/---

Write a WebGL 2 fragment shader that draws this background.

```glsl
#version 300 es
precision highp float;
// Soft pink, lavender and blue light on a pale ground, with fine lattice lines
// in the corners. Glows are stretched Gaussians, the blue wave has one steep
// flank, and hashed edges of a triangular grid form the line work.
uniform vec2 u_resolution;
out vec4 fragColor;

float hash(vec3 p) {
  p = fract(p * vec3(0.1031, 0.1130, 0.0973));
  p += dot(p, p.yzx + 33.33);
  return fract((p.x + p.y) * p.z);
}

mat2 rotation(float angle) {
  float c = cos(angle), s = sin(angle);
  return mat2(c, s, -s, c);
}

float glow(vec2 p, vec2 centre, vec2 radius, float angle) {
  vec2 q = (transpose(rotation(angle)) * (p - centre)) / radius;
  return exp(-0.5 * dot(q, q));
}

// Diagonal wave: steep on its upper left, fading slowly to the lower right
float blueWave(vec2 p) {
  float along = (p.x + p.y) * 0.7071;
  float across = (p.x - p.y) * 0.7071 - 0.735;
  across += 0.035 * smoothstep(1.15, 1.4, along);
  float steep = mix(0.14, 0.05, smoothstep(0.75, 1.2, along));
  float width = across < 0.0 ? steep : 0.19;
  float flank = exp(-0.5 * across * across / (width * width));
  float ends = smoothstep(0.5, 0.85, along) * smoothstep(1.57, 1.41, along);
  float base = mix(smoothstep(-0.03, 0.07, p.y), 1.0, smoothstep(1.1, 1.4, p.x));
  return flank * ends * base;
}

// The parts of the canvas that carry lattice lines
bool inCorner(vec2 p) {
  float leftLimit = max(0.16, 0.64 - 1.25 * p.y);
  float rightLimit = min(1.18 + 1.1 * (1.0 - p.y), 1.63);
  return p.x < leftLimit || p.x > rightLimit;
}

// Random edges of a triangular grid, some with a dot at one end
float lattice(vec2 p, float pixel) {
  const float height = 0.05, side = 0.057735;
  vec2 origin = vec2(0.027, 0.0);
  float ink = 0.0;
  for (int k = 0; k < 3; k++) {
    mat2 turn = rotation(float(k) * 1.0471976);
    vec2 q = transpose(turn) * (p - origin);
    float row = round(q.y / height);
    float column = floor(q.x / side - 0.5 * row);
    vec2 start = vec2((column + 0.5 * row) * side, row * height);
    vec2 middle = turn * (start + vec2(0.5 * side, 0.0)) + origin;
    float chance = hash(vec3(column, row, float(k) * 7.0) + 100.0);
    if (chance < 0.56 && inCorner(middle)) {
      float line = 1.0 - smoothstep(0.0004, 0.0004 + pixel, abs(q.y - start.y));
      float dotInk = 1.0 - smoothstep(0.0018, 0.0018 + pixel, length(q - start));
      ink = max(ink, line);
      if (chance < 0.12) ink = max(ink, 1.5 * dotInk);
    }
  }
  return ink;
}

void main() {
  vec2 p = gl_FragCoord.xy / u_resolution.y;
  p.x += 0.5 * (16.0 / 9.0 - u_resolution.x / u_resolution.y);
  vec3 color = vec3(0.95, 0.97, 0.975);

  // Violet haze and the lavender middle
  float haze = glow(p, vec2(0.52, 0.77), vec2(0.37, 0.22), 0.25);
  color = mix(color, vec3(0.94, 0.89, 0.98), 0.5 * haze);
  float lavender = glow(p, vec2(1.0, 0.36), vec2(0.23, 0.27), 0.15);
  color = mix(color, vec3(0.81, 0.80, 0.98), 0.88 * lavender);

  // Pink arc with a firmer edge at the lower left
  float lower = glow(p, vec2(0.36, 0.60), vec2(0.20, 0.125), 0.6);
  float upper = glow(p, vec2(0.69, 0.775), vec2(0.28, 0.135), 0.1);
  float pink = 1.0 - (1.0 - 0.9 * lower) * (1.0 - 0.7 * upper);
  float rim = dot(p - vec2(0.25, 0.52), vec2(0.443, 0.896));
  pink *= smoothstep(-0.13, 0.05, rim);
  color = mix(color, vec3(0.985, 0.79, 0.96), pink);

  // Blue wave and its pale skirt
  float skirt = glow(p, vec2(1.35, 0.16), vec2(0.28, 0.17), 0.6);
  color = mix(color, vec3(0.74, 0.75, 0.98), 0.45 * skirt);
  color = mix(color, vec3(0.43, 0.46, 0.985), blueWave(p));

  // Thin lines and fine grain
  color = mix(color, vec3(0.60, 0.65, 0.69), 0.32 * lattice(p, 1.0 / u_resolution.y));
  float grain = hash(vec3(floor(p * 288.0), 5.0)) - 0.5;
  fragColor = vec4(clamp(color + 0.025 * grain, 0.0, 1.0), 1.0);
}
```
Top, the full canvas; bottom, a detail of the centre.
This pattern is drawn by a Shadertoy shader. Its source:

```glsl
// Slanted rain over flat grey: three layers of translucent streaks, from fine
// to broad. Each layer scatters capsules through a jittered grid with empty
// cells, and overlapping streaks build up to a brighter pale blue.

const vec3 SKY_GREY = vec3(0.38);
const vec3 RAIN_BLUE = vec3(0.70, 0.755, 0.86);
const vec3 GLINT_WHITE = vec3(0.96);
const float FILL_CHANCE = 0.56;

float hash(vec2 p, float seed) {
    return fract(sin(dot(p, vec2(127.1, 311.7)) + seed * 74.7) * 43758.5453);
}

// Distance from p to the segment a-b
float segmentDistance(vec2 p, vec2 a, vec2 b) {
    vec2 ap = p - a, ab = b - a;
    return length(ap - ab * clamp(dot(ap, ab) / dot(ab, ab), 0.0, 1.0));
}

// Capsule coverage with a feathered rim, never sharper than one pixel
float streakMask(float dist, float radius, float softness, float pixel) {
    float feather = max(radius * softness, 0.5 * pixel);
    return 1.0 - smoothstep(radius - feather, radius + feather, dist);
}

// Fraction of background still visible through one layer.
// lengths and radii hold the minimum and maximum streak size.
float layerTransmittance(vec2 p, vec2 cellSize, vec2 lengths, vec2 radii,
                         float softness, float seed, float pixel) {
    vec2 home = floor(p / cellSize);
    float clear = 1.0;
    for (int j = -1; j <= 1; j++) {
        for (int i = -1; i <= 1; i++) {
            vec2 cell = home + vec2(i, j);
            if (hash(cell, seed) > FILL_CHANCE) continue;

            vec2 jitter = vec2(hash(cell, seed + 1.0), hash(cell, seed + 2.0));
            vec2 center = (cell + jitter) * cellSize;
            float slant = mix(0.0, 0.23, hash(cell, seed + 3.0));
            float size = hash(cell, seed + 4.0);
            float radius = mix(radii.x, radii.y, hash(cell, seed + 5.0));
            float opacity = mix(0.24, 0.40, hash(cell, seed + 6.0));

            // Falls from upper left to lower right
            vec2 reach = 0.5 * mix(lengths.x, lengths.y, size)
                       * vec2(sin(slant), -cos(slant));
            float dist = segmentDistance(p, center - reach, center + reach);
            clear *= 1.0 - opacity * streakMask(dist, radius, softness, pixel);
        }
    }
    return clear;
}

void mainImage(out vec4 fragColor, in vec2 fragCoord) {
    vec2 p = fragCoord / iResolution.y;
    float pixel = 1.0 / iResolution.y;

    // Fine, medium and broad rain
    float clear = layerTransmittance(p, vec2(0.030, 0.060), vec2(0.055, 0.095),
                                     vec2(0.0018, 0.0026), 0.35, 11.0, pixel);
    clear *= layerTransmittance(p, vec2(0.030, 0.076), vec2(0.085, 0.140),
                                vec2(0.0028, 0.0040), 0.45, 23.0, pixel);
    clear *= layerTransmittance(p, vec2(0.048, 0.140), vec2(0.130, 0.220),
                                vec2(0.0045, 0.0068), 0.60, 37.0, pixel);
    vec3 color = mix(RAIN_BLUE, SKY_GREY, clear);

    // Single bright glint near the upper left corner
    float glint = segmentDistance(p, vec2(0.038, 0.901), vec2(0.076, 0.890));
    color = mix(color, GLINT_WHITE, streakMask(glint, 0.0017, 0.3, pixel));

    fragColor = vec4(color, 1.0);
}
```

\---

● TASK BRIEF
The expected output is each line of the records above that includes the word "skirt".

● SOLUTION
  // Blue wave and its pale skirt
  float skirt = glow(p, vec2(1.35, 0.16), vec2(0.28, 0.17), 0.6);
  color = mix(color, vec3(0.74, 0.75, 0.98), 0.45 * skirt);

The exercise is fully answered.